> [Directions] Beneath this task are records; print exactly the stretch of them from the line with "<title>New message notification</title>" through the line with "--blue:#437bff; --signal:#0080ff; --screen:#104483;", both ends included.

═══ Task material

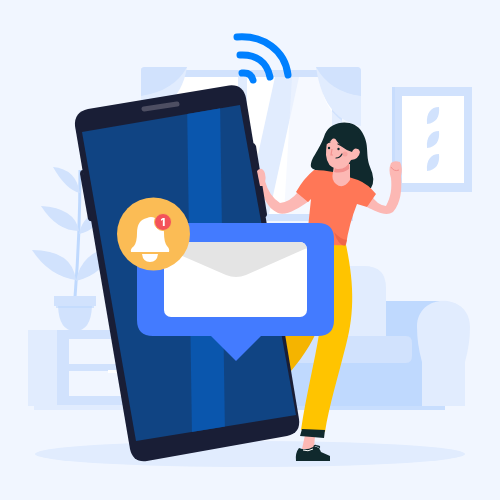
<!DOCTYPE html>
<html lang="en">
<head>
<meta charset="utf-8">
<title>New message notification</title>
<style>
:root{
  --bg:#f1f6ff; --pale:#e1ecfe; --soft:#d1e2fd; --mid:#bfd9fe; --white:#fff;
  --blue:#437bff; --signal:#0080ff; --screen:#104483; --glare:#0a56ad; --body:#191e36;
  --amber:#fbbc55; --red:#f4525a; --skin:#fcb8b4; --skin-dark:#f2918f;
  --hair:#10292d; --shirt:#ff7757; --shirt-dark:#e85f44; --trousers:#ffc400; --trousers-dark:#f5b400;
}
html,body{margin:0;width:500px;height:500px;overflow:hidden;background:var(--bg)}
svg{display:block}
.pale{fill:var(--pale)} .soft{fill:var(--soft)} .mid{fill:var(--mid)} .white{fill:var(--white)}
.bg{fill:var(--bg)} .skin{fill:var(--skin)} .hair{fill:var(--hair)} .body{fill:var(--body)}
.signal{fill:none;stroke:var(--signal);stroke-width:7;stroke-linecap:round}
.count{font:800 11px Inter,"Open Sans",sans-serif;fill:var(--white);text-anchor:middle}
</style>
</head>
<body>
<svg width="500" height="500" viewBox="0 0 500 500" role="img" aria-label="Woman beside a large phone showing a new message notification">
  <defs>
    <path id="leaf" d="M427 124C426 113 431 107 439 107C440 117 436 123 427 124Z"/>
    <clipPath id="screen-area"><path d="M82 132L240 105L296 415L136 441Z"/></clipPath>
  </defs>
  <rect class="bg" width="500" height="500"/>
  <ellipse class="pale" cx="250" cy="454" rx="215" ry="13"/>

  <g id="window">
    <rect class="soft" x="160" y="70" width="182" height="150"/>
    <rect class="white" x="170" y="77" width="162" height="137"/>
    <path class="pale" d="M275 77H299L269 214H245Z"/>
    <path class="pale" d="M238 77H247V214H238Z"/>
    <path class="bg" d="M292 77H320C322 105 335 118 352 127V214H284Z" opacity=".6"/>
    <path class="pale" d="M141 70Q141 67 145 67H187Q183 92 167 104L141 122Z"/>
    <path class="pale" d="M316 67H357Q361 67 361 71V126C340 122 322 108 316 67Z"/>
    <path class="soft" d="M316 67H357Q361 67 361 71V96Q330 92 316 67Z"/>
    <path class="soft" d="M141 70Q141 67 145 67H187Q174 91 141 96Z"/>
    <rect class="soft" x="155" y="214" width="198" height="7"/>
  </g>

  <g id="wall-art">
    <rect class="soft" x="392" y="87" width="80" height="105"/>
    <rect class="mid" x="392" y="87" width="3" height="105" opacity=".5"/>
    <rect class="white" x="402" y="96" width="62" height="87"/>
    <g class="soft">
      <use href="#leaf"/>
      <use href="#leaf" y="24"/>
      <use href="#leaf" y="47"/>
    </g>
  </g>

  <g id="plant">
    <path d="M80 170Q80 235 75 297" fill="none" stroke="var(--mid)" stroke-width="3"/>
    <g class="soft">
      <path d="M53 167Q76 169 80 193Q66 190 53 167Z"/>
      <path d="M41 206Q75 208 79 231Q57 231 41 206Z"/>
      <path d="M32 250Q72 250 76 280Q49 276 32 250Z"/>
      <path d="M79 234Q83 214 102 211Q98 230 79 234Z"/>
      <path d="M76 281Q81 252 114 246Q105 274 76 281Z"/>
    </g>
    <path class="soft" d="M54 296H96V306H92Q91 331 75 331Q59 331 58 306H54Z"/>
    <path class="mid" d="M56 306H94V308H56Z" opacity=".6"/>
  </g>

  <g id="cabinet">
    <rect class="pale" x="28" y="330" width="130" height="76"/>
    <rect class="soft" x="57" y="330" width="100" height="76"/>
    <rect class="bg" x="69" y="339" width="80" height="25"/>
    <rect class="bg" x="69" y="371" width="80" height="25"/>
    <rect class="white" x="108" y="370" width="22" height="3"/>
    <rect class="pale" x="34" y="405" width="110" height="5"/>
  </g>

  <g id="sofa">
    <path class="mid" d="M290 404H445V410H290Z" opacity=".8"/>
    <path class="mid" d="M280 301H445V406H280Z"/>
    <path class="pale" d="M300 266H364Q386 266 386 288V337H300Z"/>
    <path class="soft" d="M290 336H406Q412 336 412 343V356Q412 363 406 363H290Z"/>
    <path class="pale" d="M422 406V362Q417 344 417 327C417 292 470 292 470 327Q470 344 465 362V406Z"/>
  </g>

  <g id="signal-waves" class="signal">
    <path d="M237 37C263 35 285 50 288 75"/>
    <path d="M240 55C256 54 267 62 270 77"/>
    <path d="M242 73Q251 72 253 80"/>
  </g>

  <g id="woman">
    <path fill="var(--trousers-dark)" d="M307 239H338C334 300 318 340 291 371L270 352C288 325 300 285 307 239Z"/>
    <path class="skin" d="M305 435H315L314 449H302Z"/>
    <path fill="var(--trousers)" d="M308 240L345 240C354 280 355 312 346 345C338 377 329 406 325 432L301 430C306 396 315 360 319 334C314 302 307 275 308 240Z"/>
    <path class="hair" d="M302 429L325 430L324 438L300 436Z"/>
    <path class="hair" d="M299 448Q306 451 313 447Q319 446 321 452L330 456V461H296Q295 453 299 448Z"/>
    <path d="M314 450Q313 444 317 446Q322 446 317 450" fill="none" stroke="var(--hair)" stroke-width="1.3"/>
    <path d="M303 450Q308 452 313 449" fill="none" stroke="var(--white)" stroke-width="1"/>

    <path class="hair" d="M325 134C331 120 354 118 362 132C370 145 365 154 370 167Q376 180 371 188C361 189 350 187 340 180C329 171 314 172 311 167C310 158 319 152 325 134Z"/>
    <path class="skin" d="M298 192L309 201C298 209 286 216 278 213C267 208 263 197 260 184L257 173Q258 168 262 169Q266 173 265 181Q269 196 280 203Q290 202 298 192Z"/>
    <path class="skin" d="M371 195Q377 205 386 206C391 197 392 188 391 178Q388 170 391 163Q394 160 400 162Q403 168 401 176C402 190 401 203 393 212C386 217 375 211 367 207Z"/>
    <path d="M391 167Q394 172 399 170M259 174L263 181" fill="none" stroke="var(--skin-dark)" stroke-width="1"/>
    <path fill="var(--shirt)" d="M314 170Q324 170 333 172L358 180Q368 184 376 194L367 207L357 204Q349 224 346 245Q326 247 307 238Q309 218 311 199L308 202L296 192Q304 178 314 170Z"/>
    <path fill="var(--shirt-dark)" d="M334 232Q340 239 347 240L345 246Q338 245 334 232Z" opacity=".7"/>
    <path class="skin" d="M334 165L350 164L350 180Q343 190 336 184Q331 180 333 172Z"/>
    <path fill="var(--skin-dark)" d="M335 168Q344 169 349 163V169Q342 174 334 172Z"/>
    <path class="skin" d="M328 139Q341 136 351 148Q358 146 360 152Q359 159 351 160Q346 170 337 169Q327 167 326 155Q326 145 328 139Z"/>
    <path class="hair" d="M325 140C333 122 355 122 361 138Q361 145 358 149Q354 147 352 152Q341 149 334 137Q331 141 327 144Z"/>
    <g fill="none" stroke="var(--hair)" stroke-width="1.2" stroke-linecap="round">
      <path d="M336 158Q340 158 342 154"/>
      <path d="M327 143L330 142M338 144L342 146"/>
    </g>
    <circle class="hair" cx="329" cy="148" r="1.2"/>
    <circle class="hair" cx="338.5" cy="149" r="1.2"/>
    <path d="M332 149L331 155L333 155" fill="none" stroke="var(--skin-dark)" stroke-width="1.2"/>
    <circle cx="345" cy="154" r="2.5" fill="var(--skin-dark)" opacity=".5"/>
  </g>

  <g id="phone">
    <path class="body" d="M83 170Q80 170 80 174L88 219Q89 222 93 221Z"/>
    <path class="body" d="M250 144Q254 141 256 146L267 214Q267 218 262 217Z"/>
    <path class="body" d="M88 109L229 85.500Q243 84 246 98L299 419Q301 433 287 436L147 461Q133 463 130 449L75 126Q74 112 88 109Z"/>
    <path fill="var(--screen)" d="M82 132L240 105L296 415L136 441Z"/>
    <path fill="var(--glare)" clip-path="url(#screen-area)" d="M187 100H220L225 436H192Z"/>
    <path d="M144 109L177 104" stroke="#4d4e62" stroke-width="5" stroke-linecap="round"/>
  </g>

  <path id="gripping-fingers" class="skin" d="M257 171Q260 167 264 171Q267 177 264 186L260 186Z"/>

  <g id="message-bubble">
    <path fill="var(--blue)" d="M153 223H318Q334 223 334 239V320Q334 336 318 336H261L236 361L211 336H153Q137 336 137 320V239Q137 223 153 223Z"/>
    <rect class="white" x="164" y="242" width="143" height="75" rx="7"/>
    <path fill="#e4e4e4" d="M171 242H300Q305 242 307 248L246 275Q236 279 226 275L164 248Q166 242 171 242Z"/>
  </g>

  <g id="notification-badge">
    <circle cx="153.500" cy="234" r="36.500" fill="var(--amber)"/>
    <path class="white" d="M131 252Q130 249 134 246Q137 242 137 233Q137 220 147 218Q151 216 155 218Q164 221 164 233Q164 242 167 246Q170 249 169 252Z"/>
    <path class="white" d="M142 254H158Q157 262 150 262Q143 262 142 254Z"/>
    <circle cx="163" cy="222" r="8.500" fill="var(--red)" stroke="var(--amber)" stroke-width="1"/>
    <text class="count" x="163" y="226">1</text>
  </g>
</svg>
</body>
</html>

══════

> [The completed task]
<title>New message notification</title>
<style>
:root{
  --bg:#f1f6ff; --pale:#e1ecfe; --soft:#d1e2fd; --mid:#bfd9fe; --white:#fff;
  --blue:#437bff; --signal:#0080ff; --screen:#104483; --glare:#0a56ad; --body:#191e36;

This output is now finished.